Next time you're fishing your favorite local waterway, enjoying birdsong in a nearby wetland or drinking a glass of clean water, thank the farm bill.
What does an obscure piece of legislation have to do with your sporting and outdoor opportunities or your community's quality of life? Everything.
The farm bill is best known for school lunch programs and helping farmers during drought. But if you fish or hunt, it has almost certainly improved your chances for success by restoring millions of acres of habitat and protecting water quality across America. That's why anyone who fishes, hunts or cares about clean drinking water should contact their members of Congress today and urge them to pass the farm bill this month.

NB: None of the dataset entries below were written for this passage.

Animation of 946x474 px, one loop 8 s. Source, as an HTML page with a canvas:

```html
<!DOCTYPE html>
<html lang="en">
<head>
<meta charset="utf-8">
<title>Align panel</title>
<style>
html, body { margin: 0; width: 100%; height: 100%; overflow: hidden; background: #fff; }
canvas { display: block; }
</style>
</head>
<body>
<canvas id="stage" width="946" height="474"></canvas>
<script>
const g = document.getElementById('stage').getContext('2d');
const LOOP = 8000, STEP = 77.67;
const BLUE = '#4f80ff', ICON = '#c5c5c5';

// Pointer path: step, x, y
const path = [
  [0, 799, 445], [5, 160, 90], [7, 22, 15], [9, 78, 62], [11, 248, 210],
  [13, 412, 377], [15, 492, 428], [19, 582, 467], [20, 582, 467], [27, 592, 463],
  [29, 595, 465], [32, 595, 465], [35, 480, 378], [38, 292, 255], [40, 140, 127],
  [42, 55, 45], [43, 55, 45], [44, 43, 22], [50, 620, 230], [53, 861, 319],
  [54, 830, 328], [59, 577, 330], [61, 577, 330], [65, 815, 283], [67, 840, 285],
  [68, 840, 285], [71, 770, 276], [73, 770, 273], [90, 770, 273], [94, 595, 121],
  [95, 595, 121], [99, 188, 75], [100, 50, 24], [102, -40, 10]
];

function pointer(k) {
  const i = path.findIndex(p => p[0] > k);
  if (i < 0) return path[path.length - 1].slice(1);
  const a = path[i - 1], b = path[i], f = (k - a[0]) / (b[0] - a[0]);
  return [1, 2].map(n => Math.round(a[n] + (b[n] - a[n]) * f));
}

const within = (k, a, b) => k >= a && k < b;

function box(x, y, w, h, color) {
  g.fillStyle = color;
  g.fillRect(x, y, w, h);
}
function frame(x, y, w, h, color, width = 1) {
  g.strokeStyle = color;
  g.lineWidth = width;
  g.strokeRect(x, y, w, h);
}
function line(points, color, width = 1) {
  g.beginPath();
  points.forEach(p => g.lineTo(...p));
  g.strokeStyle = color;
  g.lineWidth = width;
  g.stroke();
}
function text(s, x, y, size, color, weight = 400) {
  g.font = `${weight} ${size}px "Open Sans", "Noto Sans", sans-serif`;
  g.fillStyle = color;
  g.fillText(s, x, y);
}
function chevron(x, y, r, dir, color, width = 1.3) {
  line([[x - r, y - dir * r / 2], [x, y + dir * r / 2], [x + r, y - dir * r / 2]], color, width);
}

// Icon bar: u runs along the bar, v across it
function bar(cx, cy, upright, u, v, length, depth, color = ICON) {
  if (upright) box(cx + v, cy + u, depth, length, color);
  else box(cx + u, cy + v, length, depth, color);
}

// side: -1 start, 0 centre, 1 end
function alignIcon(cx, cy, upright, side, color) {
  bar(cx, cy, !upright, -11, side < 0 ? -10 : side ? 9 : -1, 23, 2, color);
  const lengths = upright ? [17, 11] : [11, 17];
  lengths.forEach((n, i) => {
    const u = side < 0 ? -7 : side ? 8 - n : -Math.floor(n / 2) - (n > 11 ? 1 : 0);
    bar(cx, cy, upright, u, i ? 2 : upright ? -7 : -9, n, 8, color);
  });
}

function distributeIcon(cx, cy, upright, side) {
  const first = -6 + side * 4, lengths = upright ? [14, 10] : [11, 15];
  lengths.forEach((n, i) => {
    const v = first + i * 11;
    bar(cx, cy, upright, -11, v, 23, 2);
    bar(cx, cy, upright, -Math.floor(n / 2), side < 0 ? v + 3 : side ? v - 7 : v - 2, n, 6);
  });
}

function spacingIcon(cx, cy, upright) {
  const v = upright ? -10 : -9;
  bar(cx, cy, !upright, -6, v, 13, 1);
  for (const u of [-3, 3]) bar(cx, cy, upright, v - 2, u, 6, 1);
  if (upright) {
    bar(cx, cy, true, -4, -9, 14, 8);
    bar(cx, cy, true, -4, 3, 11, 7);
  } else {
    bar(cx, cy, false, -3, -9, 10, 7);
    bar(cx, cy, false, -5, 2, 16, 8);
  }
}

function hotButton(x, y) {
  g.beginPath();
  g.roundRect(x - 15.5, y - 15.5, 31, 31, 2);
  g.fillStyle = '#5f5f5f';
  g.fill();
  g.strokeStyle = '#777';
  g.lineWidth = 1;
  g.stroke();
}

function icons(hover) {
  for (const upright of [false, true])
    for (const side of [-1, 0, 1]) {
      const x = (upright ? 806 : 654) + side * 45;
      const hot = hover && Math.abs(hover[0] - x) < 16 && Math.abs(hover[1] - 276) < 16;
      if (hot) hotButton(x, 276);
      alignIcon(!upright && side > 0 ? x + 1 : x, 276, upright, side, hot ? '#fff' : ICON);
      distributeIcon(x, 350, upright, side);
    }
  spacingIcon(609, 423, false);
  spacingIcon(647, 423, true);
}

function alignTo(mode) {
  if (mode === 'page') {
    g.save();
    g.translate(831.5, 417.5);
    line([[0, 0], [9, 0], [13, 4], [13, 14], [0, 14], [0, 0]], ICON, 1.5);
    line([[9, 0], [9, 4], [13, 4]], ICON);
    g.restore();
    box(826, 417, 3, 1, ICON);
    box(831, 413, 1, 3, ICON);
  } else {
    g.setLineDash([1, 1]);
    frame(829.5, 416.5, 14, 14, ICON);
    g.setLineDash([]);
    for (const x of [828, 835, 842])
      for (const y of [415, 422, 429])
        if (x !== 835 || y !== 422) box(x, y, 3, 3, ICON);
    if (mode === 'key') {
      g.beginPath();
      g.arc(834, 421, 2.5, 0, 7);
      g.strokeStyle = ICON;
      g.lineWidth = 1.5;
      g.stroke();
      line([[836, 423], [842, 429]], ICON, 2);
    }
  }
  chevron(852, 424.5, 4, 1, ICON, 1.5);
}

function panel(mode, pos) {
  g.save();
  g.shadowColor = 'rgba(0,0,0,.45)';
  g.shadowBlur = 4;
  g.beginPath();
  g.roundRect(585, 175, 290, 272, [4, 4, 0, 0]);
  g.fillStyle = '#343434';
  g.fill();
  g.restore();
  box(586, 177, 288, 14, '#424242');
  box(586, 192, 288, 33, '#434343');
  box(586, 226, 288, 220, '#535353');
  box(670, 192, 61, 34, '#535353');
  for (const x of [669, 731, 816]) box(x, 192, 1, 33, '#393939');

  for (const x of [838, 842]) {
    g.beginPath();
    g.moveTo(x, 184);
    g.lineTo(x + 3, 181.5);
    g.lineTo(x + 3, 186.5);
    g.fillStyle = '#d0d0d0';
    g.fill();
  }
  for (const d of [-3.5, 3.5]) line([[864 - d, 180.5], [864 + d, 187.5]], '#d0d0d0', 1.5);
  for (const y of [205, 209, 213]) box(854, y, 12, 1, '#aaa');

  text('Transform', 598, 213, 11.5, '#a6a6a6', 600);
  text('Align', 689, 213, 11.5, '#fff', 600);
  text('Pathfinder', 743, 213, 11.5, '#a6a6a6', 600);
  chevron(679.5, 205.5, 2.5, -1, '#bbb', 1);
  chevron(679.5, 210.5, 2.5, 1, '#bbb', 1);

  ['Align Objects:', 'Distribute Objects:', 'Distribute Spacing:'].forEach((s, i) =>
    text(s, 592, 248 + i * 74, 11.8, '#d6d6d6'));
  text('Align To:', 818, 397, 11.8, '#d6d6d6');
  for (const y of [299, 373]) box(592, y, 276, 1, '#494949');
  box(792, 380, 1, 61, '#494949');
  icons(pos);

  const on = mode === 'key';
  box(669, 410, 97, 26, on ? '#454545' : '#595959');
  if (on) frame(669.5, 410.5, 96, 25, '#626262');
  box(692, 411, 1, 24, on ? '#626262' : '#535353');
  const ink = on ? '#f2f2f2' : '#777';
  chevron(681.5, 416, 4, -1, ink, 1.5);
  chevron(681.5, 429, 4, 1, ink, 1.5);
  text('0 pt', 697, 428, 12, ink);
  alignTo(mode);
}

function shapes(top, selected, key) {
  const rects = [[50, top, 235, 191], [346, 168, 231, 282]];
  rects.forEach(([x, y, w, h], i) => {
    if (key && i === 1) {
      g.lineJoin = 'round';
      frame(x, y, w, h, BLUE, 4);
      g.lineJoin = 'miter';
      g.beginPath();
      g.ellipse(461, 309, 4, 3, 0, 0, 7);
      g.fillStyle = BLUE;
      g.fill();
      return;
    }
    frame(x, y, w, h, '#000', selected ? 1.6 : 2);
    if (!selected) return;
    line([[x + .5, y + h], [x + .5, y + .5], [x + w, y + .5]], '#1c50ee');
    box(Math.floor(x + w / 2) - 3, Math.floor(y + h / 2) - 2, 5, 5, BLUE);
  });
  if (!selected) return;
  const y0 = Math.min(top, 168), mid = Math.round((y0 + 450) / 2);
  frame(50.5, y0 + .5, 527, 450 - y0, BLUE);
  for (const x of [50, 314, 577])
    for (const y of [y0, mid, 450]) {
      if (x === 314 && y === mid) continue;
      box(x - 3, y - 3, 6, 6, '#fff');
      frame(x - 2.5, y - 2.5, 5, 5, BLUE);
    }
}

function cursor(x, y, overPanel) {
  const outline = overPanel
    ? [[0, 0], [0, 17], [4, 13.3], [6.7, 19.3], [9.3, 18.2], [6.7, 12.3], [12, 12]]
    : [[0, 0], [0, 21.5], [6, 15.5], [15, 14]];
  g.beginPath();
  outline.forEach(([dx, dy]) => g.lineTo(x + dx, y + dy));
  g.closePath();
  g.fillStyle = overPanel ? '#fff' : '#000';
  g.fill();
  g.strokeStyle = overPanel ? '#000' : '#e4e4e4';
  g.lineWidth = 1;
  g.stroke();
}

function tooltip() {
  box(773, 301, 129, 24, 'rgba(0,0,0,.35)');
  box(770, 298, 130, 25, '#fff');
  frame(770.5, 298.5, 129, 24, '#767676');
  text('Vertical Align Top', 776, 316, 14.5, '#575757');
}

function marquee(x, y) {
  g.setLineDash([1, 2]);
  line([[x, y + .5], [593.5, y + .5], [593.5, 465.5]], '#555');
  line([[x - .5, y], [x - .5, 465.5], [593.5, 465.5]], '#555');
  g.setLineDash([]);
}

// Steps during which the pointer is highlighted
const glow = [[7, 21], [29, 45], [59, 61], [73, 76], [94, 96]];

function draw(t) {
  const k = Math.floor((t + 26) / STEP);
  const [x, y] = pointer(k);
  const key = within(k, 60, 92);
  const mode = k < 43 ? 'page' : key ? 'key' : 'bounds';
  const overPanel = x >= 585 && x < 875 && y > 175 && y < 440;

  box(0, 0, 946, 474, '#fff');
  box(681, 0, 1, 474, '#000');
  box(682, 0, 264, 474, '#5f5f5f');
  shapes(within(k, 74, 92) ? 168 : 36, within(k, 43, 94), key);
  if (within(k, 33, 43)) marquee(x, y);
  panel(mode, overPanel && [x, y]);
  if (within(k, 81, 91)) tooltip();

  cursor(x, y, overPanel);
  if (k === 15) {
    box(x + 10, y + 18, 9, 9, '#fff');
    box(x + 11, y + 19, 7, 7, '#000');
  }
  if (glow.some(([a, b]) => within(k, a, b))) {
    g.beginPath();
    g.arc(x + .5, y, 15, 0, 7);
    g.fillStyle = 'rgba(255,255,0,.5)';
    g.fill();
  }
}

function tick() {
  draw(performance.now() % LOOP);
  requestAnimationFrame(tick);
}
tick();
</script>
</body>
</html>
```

The farm bill's conservation programs help fund innovative, cooperative projects that enhance our streams, wetlands and wildlife habitat while benefiting ag producers' bottom lines. These programs encourage partnerships and collaboration among farmers and ranchers, conservation groups such as Trout Unlimited, and state agencies to restore and enhance our nation's soil and water and also promote best agricultural practices.
For example, with farm bill help, Utah rancher Dave Bess replaced the old irrigation system on his land with new efficient sprinklers, cutting his water use in half while boosting healthy stream flows for native cutthroat trout in the Little Bear River. Trout Unlimited worked with farmers in the Driftless Area of Iowa, Wisconsin and Minnesota on riparian planting projects that keep sediment and nutrients out of streams in order to improve water quality and fishing in downstream rivers in the upper Mississippi basin.
Repeat these stories hundreds of times — across millions of acres and thousands of streams and watersheds — and you get some idea of the impact of farm bill conservation programs.
Today, we need these programs more than ever to upgrade our nation's aging dams and leaky irrigation infrastructure, which often damage watershed health, degrade aquatic habitat and impact our fishing. In these tough economic times, these projects create high-paying jobs and help support the nation's multibillion dollar recreation economy as well as rural communities.
Unfortunately, these great conservation advances are in danger of being lost. The leadership of the House of Representatives has failed to make this crucial legislation a priority. Without immediate action, the farm bill will expire on Sept. 30.
Yes, this is an election year, but that's no excuse for the House to let hundreds of worthy projects and billions of dollars' worth of economic activity literally wither on the vine. These programs work — for ranchers and farmers, for rural communities, for anglers and hunters, for all Americans who care about reviving our economy and keeping our lakes, wetlands and rivers and streams healthy.
Wood is president and CEO of Trout Unlimited, a cold-water conservation organization.